───── DATA FOR THIS TASK
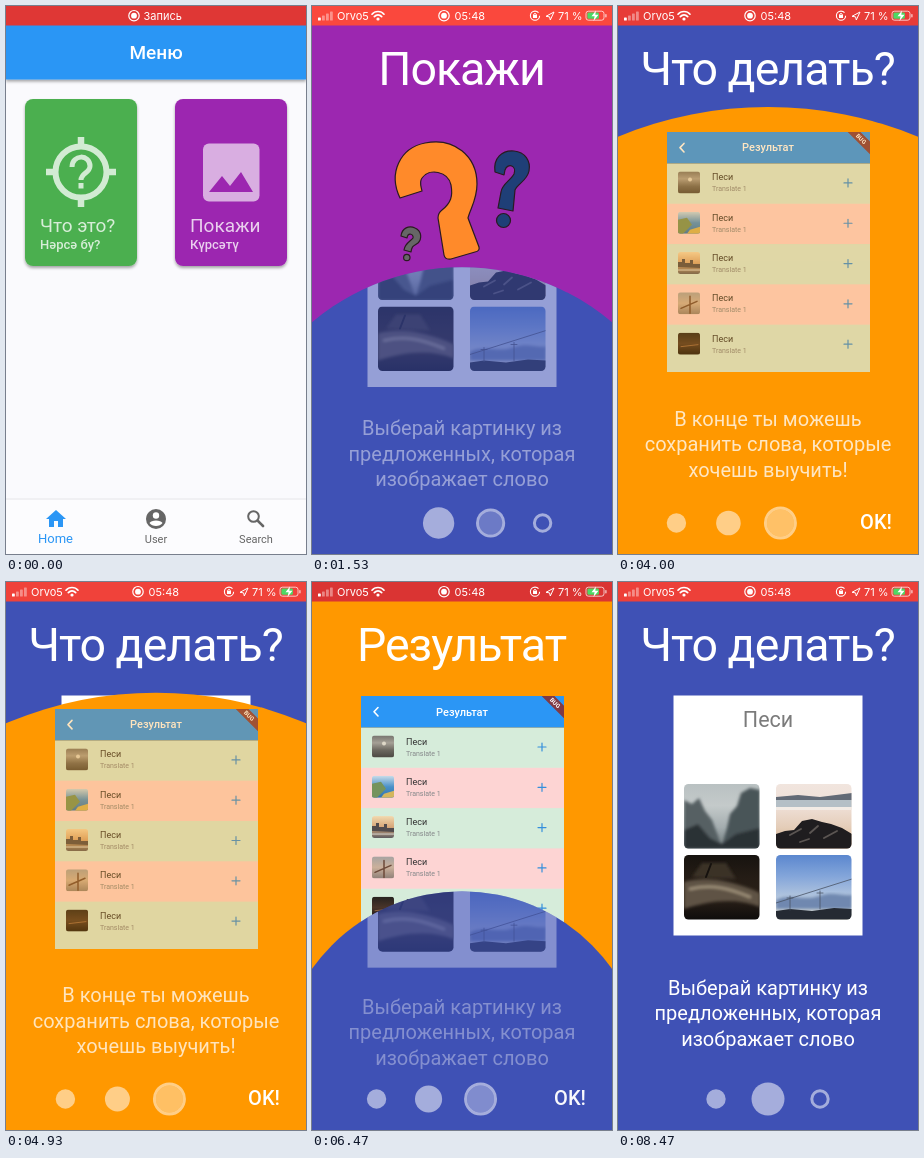
An HTML page for the animation above (8540 ms loop, 300x548 px).

```html
<!DOCTYPE html>
<html lang="ru">
<head>
<meta charset="utf-8">
<title>Меню</title>
<style>
html, body { margin: 0; width: 100%; height: 100%; overflow: hidden; background: #fafafd; }
svg { display: block; width: 300px; height: 548px; }
text { font-family: Roboto, "Noto Sans", sans-serif; }
.mid { text-anchor: middle; }
.status text { font: 11px Inter, "Noto Sans", sans-serif; fill: #fff; }
.title { font-size: 46.5px; letter-spacing: -1px; fill: #fff; text-anchor: middle; }
.body { font-size: 20px; fill: #fff; text-anchor: middle; }
.line { fill: none; stroke-linecap: round; stroke-linejoin: round; }
</style>
</head>
<body>
<svg viewBox="0 0 300 548">
  <defs>
    <clipPath id="reveal"><circle id="hole" cx="150" cy="493.2"/></clipPath>
    <clipPath id="photo"><rect width="75.5" height="64.5" rx="4.5"/></clipPath>
    <clipPath id="thumb"><rect width="22" height="22" rx="2.5"/></clipPath>
    <clipPath id="card"><rect x="49" y="114" width="203" height="240"/></clipPath>
    <filter id="shadow" x="-20%" y="-20%" width="140%" height="150%">
      <feDropShadow dx="0" dy="2" stdDeviation="1.6" flood-opacity=".35"/>
    </filter>
    <filter id="soft"><feGaussianBlur stdDeviation="1.6"/></filter>
  </defs>
  <g id="menu"></g>
  <g id="intro">
    <g id="pages"></g>
    <g id="dots"></g>
    <text id="ok" class="mid" x="258" y="523" font-size="20" font-weight="500" fill="#fff">OK!</text>
  </g>
  <g class="status">
    <rect id="bar" width="300" height="19.5"/>
    <g id="recording"></g>
    <g id="clock"></g>
  </g>
</svg>
<script>
const LOOP = 8540;
const $ = id => document.getElementById(id);

const rect = (x, y, w, h, fill, extra = '') =>
  `<rect x="${x}" y="${y}" width="${w}" height="${h}" fill="${fill}" ${extra}/>`;
const circle = (x, y, r, fill, extra = '') =>
  `<circle cx="${x}" cy="${y}" r="${r}" fill="${fill}" ${extra}/>`;
const shape = (d, fill, extra = '') => `<path d="${d}" fill="${fill}" ${extra}/>`;
const line = (d, color, width, extra = '') =>
  `<path class="line" d="${d}" stroke="${color}" stroke-width="${width}" ${extra}/>`;
const text = (x, y, size, fill, str, extra = '') =>
  `<text x="${x}" y="${y}" font-size="${size}" fill="${fill}" ${extra}>${str}</text>`;
const soft = art => `<g filter="url(#soft)">${art}</g>`;

let gradients = 0;
// Vertical gradient box, colours spread evenly
function sky(w, h, ...colors) {
  const id = 'sky' + gradients++;
  const stops = colors.map((c, i) =>
    `<stop offset="${i / (colors.length - 1)}" stop-color="${c}"/>`).join('');
  return `<linearGradient id="${id}" x2="0" y2="1">${stops}</linearGradient>` +
    rect(0, 0, w, h, `url(#${id})`);
}
const framed = (clip, x, y, art) =>
  `<g transform="translate(${x} ${y})" clip-path="url(#${clip})">${art}</g>`;

// Menu screen
function drawMenu() {
  const pale = 'rgba(255,255,255,.78)';
  const tile = (x, color, top, sub) =>
    rect(x, 93, 112, 167, color, 'rx="8" filter="url(#shadow)"') +
    text(x + 15, 226, 19, pale, top) +
    text(x + 15, 243, 13, pale, sub, 'font-weight="500"');
  const mint = '#d2ebd3';
  const target = circle(75, 166, 25.5, 'none', `stroke="${mint}" stroke-width="6"`) +
    shape('M75 131V142M75 190V201M40 166H51M99 166H110', 'none', `stroke="${mint}" stroke-width="6.5"`) +
    shape('M66 161C66 148 84 148 84 160C84 167 75 167 75 174', 'none', `stroke="${mint}" stroke-width="5"`) +
    rect(72.5, 177, 5, 5.5, mint);
  const picture = rect(197, 137.5, 56.5, 58, '#d9aee1', 'rx="6"') +
    shape('M203 186L216 170L224 180L235 166L247 186Z', '#9c27b0');
  const grey = '#666';
  return rect(0, 0, 300, 548, '#fafafd') +
    rect(0, 10, 300, 63.5, '#2b96f5', 'filter="url(#shadow)"') +
    text(150, 53, 19, '#fff', 'Меню', 'class="mid" font-weight="500"') +
    tile(19, '#4caf50', 'Что это?', 'Нәрсә бу?') + target +
    tile(169, '#9c27b0', 'Покажи', 'Күрсәтү') + picture +
    rect(0, 492, 300, 2, '#f0f0f3') + rect(0, 494, 300, 54, '#fcfcfe') +
    shape('M50 504L40 513H43V521H48V515H52V521H57V513H60Z', '#2b96f5') +
    text(49.5, 537, 13, '#2b96f5', 'Home', 'class="mid"') +
    circle(150, 513, 10, grey) + circle(150, 509.5, 3.2, '#fff') +
    shape('M143.5 517C145 513.5 155 513.5 156.5 517C154 521 146 521 143.5 517Z', '#fff') +
    text(150, 537, 11, grey, 'User', 'class="mid"') +
    circle(247.5, 510.5, 5.3, 'none', `stroke="${grey}" stroke-width="2"`) +
    line('M252 515L257 520', grey, 2.6) +
    text(250, 537, 11, grey, 'Search', 'class="mid"');
}

// Intro pictures
function marks() {
  const mark = (d, x, y, r, color) => {
    const edge = 'stroke="#2a1a20" stroke-width="1.2" stroke-linejoin="round"';
    return shape(d, color, edge) + circle(x, y, r, color, edge);
  };
  return mark('M88 192C76 167 88 142 113 137C142 131 165 150 165 178C165 194 158 203 156 212' +
      'L167 241Q168 245 163 246L139 253Q133 254 132 249L126 212Q126 207 130 204' +
      'C139 197 141 190 139 179C136 165 117 162 110 172C107 176 109 180 110 185Z',
      153, 281, 15, '#ff8a2a') +
    mark('M183 166C181 152 190 144 202 145C213 146 219 155 217 165C215 175 205 178 203 184' +
      'L201 205L186 202L189 186C190 178 199 174 202 168C205 160 196 156 193 164L192 169Z',
      191.5, 214.5, 7, '#1f3f77') +
    mark('M89 230C90 222 97 219 103 222C110 225 110 233 106 237C102 240 100 239 99 246' +
      'L92 244C93 237 99 235 101 232C102 228 96 226 95 232Z',
      94.8, 251.5, 3.2, '#666');
}

function quiz() {
  const w = 76, h = 65;
  const fog = sky(w, h, '#b9c1c2', '#c4caca', '#a4adaf', '#6d777a') +
    soft(shape('M0 16L8 20L15 14L21 27L28 36L34 52L38 65H0Z', '#566064') +
      shape('M76 6L66 4L57 9L53 22L46 30L43 44L37 65H76Z', '#4a5458') +
      shape('M0 46L14 40L26 54L38 60L52 50L76 44V65H0Z', '#2b3236'));
  const beach = sky(w, h, '#f1e5de', '#efe0d8', '#e4cdb8', '#d3ad8c') +
    shape('M0 13L22 11L44 13L76 9V16H0Z', '#626a76') +
    rect(0, 16, w, 7, '#b4bfc6') + rect(0, 23, w, 3, '#f2ebe5') +
    shape('M0 50L9 47L18 46L26 37L36 35L46 38L55 40L66 44L76 50V65H0Z', '#1f1d1f') +
    line('M14 51L25 45M34 49L42 42M48 54L61 47M24 58L33 55', '#5b5552', 1.8);
  const car = sky(w, h, '#17130f', '#241c15', '#2a2018', '#0e0c0b') +
    soft(shape('M0 27C20 21 48 25 76 38V52C52 42 24 46 0 54Z', '#5e5244') +
      shape('M8 22L18 8H42L52 24Z', '#3a3027') + line('M6 34C28 29 44 33 66 42', '#a3947d', 2.5)) +
    line('M22 22L27 9', '#15110e', 2);
  const dusk = sky(w, h, '#5b87cf', '#84a6da', '#b5c7de', '#dcd8c8') +
    soft(shape('M0 45C15 38 28 46 43 41S64 41 76 40V54H0Z', '#7088b0')) +
    shape('M0 56L14 54L36 56L58 53L76 54V65H0Z', '#252a33') +
    line('M14 55V41M44 54V36M11 43H17M41 38H47M0 48L76 24', '#4a5365', .8);
  return rect(55.5, 113.5, 189, 240, '#fff') +
    text(150, 144.5, 21.5, '#7b7b7b', 'Песи', 'class="mid"') +
    framed('photo', 66, 202, fog) + framed('photo', 158, 202, beach) +
    framed('photo', 66, 273, car) + framed('photo', 158, 273, dusk);
}

function results() {
  const thumbs = [
    sky(22, 22, '#77756f', '#a5a096', '#6b675f', '#4b4842') + circle(12, 8, 2, '#ded8c8'),
    sky(22, 22, '#c7dce9', '#4a91c9', '#2f73ad') + shape('M0 8L9 6L14 13L5 22H0Z', '#75935d') + shape('M22 15L12 18L9 22H22Z', '#d4b65d'),
    sky(22, 22, '#f2d8ae', '#d6a678', '#5d5c61') + shape('M0 15V10H4V7H7V11H12V8H15V12H22V16Z', '#514b4d') + rect(0, 17, 22, 2, '#b4aaa0'),
    sky(22, 22, '#a6a3a2', '#cbb09b', '#8f8078') + line('M3 16L19 9M12 4V21', '#6d4a3a', 1.5),
    sky(22, 22, '#26221f', '#4a3529', '#171414') + line('M3 14L20 12', '#906444', 1)
  ];
  const rows = thumbs.map((art, i) => {
    const y = 145.5 + 40.3 * i;
    return rect(49, y, 203, 49, i % 2 ? '#fdd4d3' : '#d6ecda') +
      framed('thumb', 60, y + 8, art) +
      text(94, y + 17, 9, '#333', 'Песи') +
      text(94, y + 28, 7, '#85888a', 'Translate 1') +
      line(`M226 ${y + 19.5}H234M230 ${y + 15.5}V${y + 23.5}`, '#348fdc', 1.2);
  }).join('');
  return `<g clip-path="url(#card)">${rows + rect(49, 114, 203, 31.5, '#2b96f5') +
    line('M66 125.5L62 129.7L66 134', '#fff', 1.6) +
    text(150, 133.5, 11, '#fff', 'Результат', 'class="mid" font-weight="500"') +
    line('M228 106L260 138', '#803a45', 9) +
    text(0, 2, 6, '#fff', 'BUG', 'class="mid" font-weight="700" transform="translate(243 121) rotate(45)"')}</g>`;
}

const PAGES = [
  { color: '#9c27b0', title: 'Покажи', art: marks(), body: [] },
  { color: '#3f51b5', title: 'Что делать?', art: quiz(),
    body: ['Выберай картинку из', 'предложенных, которая', 'изображает слово'] },
  { color: '#ff9800', title: 'Результат', art: results(),
    body: ['В конце ты можешь', 'сохранить слова, которые', 'хочешь выучить!'] }
];

const svgGroup = html => {
  const g = document.createElementNS('http://www.w3.org/2000/svg', 'g');
  g.innerHTML = html;
  return g;
};
const pageEls = PAGES.map(p => svgGroup(rect(0, 0, 300, 548, p.color) +
  `<g><text class="title" x="149.5" y="78.5">${p.title}</text></g><g>${p.art}</g><g>` +
  p.body.map((s, i) => `<text class="body" x="150" y="${412.7 + 25.5 * i}">${s}</text>`).join('') + '</g>'));
$('pages').append(...pageEls);
$('menu').innerHTML = drawMenu();

// Status bar
const rec = x => circle(x, 9.7, 5.2, 'none', 'stroke="#fff" stroke-width="1.2"') + circle(x, 9.7, 2.9, '#fff');
$('recording').innerHTML = rec(128) + '<text x="137.5" y="13.7">Запись</text>';
$('clock').innerHTML =
  [0, 1, 2, 3].map(i => rect(6 + i * 4, 11.5 - i * 2, 2.8, 3 + i * 2, '#fff', `rx=".6" opacity="${i ? .4 : 1}"`)).join('') +
  '<text x="25" y="13.7">Orvo5</text>' +
  line('M60 8.2C63 4.6 69 4.6 72 8.2M62.3 10.6C64.5 8.2 67.5 8.2 69.7 10.6', '#fff', 1.7) +
  circle(66, 13, 1.6, '#fff') + rec(132) + '<text x="142.5" y="13.7">05:48</text>' +
  circle(223, 9.7, 4.6, 'none', 'stroke="#fff" stroke-width="1.1" stroke-dasharray="25 4"') +
  rect(221, 8.8, 4, 3.2, '#fff') + line('M221.8 9V8Q223 6.4 224.2 8V9', '#fff', .8) +
  shape('M234 10.3L242 6L238.3 14L237.6 10.9Z', 'none', 'stroke="#fff" stroke-width="1"') +
  '<text x="246" y="13.7">71 %</text>' +
  rect(274, 5.2, 18, 9, 'none', 'rx="2.4" stroke="#fff" stroke-opacity=".7"') +
  rect(275.4, 6.6, 11.5, 6.2, '#4cd964', 'rx="1.2"') +
  rect(293.2, 8, 1.4, 3.4, '#fff', 'rx=".7" opacity=".7"') +
  shape('M284 4.5L279.5 10.3H282.6L281.5 15L286.5 8.8H283.3Z', '#fff');

// Piecewise linear track of [time, value]
function track(keys, t) {
  if (t <= keys[0][0]) return keys[0][1];
  for (let i = 1; i < keys.length; i++) {
    const [t0, v0] = keys[i - 1], [t1, v1] = keys[i];
    if (t <= t1) return v0 + (v1 - v0) * (t - t0) / (t1 - t0);
  }
  return keys[keys.length - 1][1];
}

const SWIPES = [
  { from: 0, to: 1, keys: [[1130, 0], [1330, .2], [1530, .449], [1750, .66], [2020, 1]] },
  { from: 1, to: 2, keys: [[3150, 0], [3420, .32], [3700, .66], [4000, .761], [4400, .77], [4930, .742], [5080, .74], [5300, 1]] },
  { from: 2, to: 1, keys: [[5800, 0], [6130, .22], [6470, .356], [6750, .55], [7110, 1]] }
];
const PULSE = [[0, .15], [700, .6], [1530, 1], [2730, .85], [4000, .4], [4930, .7], [6470, 0], [8470, .6]];
const SLIDE = [300, 700];
const FULL = Math.hypot(150, 493.2);

function placePage(el, p) {
  const [, title, art, body] = el.children;
  [[title, 50], [art, 50], [body, 30]].forEach(([g, shift]) => {
    g.setAttribute('transform', `translate(0 ${shift * (1 - p)})`);
    g.setAttribute('opacity', p);
  });
}

function drawDots(pos) {
  const ring = 3;
  $('dots').innerHTML = [0, 1, 2].map(i => {
    const active = Math.max(0, 1 - Math.abs(i - pos));
    const r = 9.7 + 6.8 * Math.min(1, active * 1.6);
    const x = 150 + 52 * (i - pos);
    if (i <= pos) return circle(x, 517, r, '#fff', 'fill-opacity=".53"');
    return circle(x, 517, r - ring, '#fff', `fill-opacity="${.53 * active}"`) +
      circle(x, 517, r - ring / 2, 'none', `stroke="#fff" stroke-opacity=".53" stroke-width="${ring}"`);
  }).join('');
}

function render(t) {
  const swipe = SWIPES.filter(s => t >= s.keys[0][0]).pop() || SWIPES[0];
  const { from, to } = swipe;
  const p = track(swipe.keys, t);
  const pos = from + (to - from) * p;

  pageEls.forEach((el, i) => {
    el.style.display = i === from || i === to ? '' : 'none';
    el.removeAttribute('clip-path');
  });
  const top = pageEls[to];
  if (top.parentNode.lastChild !== top) top.parentNode.append(top);
  top.setAttribute('clip-path', 'url(#reveal)');
  $('hole').setAttribute('r', p < 1 ? FULL * p : 600);
  placePage(pageEls[from], 1);
  placePage(top, p);
  drawDots(pos);
  $('ok').setAttribute('opacity', Math.min(1, Math.max(0, (pos - 1) * 1.5)));

  const k = Math.min(1, Math.max(0, (t - SLIDE[0]) / (SLIDE[1] - SLIDE[0])));
  const slide = 1 - (1 - k) ** 3;
  $('intro').setAttribute('transform', `translate(${300 * (1 - slide)} 0)`);
  $('menu').setAttribute('transform', `translate(${-100 * slide} 0)`);
  $('menu').style.display = k < 1 ? '' : 'none';

  const glow = track(PULSE, t);
  $('bar').setAttribute('fill', `rgb(${218 + 32 * glow} ${52 + 20 * glow} ${51 + 10 * glow})`);
  $('recording').style.display = t < 650 ? '' : 'none';
  $('clock').style.display = t < 650 ? 'none' : '';
}

const start = performance.now();
function tick() {
  render((performance.now() - start) % LOOP);
  requestAnimationFrame(tick);
}
tick();
</script>
</body>
</html>
```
──────────
▶ WHAT TO PRODUCE
Please give the number of lines above that include the string "display", with nothing added.

▶ REPLY TO THE TASK
5